### PROBLEM DETAILS
In the entries below, find each line with the word "head" and return it.

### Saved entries
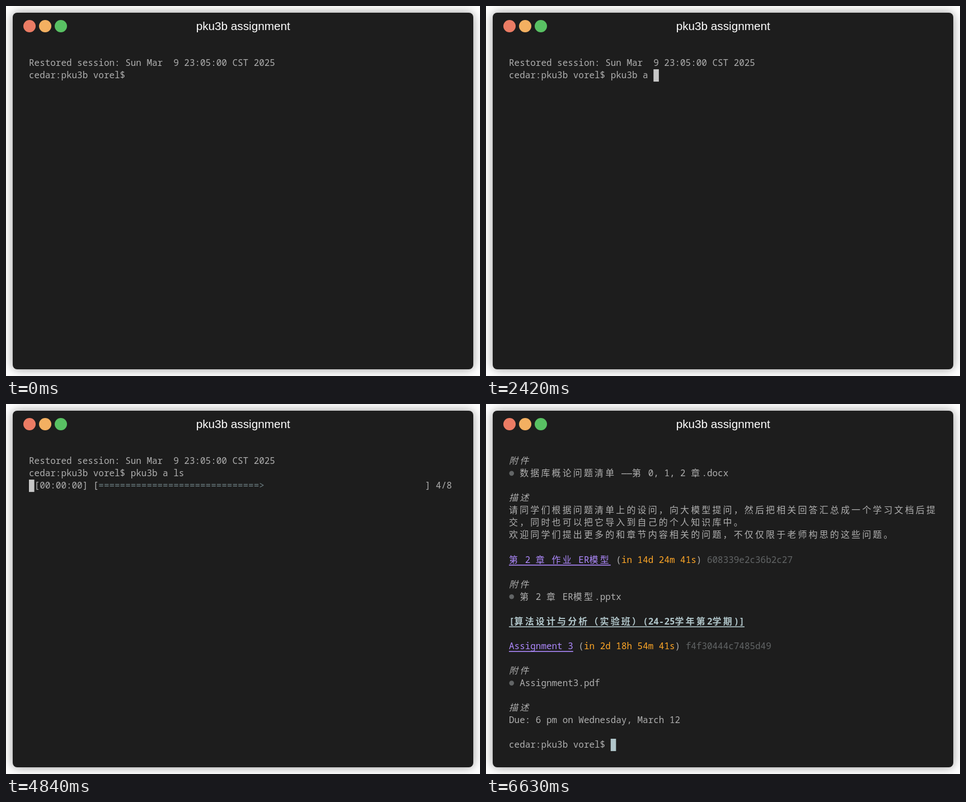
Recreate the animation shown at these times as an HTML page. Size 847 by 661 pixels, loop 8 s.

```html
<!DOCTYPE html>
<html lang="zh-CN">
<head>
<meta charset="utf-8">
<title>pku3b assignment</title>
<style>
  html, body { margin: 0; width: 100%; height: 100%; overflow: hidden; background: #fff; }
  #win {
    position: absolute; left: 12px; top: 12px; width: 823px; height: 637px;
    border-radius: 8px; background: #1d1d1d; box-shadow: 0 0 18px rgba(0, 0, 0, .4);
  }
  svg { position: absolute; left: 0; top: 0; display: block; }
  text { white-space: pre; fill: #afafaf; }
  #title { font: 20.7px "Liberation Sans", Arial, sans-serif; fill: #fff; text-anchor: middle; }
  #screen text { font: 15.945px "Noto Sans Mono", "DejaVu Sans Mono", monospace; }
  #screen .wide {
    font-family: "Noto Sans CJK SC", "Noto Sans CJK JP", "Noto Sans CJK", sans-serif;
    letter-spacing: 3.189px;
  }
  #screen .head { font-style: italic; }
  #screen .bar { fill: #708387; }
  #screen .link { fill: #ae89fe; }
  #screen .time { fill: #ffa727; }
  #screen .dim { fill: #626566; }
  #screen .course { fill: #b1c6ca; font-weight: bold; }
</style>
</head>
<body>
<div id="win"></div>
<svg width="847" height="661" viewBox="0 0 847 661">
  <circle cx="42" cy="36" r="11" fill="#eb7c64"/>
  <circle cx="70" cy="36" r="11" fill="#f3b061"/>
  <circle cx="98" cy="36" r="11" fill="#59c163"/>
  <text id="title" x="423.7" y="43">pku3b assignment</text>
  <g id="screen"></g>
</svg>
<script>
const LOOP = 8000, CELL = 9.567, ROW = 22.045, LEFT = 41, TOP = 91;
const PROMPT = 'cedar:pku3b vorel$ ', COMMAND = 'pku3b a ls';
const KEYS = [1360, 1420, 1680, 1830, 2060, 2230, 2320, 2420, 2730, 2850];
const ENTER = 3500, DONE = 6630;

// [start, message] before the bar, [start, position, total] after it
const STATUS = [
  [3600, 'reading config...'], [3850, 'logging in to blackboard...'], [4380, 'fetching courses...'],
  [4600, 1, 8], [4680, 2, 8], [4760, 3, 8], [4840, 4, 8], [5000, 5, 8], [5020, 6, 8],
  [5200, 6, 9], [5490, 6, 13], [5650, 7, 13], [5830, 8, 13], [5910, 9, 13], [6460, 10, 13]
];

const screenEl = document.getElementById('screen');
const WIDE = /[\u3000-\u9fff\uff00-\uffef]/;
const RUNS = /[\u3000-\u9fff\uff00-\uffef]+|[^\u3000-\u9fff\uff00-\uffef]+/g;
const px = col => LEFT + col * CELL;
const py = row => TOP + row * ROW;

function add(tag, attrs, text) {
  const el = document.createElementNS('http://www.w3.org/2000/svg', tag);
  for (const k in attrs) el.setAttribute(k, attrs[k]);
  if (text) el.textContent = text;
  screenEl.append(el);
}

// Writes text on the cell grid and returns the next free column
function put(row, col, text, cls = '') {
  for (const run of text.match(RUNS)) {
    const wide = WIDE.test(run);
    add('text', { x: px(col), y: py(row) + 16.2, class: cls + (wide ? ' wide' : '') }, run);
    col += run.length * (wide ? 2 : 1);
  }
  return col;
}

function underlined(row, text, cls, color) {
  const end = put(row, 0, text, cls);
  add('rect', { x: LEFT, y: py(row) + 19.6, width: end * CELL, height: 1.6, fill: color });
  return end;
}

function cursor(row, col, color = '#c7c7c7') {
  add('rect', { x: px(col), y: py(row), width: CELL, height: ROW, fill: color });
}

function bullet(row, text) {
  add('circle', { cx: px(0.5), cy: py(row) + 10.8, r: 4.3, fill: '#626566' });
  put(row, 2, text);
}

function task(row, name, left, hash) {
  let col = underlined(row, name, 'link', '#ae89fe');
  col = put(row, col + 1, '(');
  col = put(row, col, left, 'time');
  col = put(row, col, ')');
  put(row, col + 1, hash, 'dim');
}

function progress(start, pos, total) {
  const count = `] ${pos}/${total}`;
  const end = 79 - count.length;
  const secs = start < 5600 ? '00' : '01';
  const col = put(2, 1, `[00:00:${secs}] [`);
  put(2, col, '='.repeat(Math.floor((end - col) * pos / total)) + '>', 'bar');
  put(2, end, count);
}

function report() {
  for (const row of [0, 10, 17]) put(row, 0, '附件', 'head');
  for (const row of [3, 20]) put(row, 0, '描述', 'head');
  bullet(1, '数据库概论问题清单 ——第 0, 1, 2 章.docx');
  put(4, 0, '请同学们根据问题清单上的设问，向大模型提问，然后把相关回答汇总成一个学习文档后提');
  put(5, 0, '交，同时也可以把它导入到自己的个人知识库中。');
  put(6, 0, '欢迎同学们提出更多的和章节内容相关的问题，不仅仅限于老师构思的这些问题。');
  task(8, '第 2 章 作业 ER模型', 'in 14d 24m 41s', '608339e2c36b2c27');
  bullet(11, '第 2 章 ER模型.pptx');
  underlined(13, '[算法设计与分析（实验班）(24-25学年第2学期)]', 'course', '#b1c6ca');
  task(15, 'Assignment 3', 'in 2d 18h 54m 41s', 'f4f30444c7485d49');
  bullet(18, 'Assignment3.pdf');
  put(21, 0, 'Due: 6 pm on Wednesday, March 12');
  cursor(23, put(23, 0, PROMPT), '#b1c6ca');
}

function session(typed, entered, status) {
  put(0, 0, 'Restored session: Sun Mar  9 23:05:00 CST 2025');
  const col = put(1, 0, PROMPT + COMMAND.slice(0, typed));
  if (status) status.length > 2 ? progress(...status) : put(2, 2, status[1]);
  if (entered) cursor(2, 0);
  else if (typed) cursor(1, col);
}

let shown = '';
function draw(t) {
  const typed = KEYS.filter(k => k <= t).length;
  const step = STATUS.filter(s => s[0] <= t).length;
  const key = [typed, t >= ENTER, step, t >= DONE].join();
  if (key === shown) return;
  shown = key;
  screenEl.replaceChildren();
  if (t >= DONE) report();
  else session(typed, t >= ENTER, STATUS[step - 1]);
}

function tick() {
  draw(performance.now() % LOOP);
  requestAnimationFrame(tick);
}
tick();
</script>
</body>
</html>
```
...
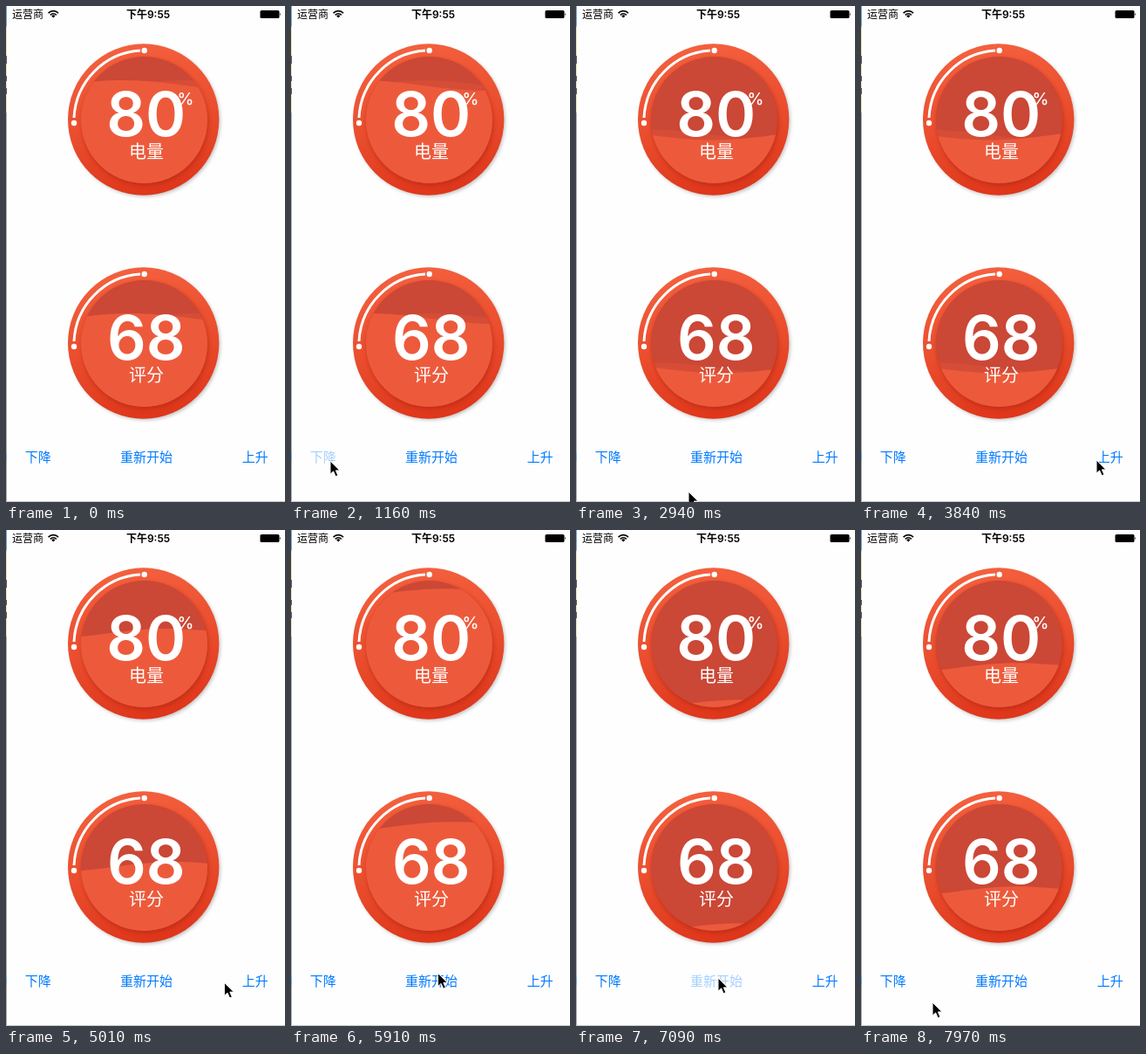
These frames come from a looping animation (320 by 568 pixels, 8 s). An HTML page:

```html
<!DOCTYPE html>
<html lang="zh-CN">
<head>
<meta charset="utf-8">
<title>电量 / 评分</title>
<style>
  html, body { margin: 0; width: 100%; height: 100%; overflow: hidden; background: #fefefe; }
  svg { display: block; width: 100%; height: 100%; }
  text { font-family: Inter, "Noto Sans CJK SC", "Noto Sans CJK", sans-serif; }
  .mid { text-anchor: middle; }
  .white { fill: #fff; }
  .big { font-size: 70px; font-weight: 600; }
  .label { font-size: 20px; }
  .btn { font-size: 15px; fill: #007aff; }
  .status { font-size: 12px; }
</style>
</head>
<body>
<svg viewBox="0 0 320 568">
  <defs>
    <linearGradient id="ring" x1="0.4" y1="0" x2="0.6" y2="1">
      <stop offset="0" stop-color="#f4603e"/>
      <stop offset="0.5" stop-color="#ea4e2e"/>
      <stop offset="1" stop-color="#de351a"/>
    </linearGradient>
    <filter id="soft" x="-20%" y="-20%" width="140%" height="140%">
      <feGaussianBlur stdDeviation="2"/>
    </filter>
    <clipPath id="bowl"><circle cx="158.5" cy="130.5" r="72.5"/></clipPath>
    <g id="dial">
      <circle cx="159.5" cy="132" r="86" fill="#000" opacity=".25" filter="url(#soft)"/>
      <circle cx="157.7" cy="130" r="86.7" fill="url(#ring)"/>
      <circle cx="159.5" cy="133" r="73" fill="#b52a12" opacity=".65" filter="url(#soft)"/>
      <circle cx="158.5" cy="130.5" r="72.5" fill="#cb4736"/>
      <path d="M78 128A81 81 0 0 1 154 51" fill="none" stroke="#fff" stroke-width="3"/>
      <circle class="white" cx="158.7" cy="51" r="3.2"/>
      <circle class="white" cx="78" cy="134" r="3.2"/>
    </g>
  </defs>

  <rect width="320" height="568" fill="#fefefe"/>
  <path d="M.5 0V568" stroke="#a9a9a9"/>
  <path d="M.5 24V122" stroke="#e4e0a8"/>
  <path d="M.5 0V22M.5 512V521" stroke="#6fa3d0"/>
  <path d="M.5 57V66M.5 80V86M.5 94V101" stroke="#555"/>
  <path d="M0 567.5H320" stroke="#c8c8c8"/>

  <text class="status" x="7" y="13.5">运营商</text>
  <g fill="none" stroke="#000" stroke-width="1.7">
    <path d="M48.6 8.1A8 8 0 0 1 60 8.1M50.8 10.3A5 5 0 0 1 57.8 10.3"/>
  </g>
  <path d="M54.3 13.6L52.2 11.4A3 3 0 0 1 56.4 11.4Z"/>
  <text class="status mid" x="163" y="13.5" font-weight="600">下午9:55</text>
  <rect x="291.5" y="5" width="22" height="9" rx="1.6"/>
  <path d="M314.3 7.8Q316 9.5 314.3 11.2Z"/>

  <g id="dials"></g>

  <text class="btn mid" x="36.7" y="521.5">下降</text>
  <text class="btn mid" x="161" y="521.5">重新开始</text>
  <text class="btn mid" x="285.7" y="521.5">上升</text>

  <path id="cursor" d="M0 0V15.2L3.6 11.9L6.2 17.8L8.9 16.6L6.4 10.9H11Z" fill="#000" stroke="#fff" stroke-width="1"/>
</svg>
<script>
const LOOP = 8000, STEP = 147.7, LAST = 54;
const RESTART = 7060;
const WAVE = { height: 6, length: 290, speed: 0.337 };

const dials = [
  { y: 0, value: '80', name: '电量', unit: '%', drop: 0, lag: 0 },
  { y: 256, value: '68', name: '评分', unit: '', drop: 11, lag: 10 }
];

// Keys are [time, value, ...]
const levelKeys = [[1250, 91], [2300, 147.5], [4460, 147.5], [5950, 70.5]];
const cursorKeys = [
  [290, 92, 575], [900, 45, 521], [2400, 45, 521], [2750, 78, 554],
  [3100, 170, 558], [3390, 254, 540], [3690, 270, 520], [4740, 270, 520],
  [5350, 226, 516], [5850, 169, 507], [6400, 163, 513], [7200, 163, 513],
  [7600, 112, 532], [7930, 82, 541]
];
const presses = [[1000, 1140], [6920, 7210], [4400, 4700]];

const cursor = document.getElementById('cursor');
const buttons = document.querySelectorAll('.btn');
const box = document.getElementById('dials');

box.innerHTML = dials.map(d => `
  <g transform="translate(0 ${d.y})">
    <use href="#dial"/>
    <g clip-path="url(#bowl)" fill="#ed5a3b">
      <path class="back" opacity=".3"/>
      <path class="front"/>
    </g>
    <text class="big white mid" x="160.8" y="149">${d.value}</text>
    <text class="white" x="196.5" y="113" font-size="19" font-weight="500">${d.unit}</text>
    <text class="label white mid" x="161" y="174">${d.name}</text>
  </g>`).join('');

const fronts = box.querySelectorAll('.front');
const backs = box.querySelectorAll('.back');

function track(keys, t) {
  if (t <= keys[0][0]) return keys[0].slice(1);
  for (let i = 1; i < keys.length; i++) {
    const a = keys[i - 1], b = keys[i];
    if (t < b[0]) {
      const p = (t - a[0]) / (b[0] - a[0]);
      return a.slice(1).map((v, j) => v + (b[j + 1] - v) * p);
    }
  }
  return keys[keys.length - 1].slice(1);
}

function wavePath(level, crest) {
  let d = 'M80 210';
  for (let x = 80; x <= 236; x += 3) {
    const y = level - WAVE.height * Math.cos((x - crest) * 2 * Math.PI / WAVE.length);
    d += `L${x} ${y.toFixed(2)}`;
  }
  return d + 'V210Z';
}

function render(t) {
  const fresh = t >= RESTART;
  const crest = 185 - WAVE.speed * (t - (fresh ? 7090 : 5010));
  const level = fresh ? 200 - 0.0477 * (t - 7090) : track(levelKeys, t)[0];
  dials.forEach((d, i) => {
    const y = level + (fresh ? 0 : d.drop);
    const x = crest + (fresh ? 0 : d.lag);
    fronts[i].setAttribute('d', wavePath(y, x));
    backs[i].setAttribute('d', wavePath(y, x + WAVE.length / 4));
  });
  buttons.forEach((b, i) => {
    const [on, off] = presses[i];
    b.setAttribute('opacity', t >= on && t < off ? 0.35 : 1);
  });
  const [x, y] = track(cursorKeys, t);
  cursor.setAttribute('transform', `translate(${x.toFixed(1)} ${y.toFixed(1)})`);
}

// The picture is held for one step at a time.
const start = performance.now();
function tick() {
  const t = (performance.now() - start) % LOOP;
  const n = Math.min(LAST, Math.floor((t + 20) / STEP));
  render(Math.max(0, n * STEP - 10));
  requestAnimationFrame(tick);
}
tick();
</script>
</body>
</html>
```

### TASK RESULT
<head>
  #screen .head { font-style: italic; }
</head>
  for (const row of [0, 10, 17]) put(row, 0, '附件', 'head');
  for (const row of [3, 20]) put(row, 0, '描述', 'head');
<head>
</head>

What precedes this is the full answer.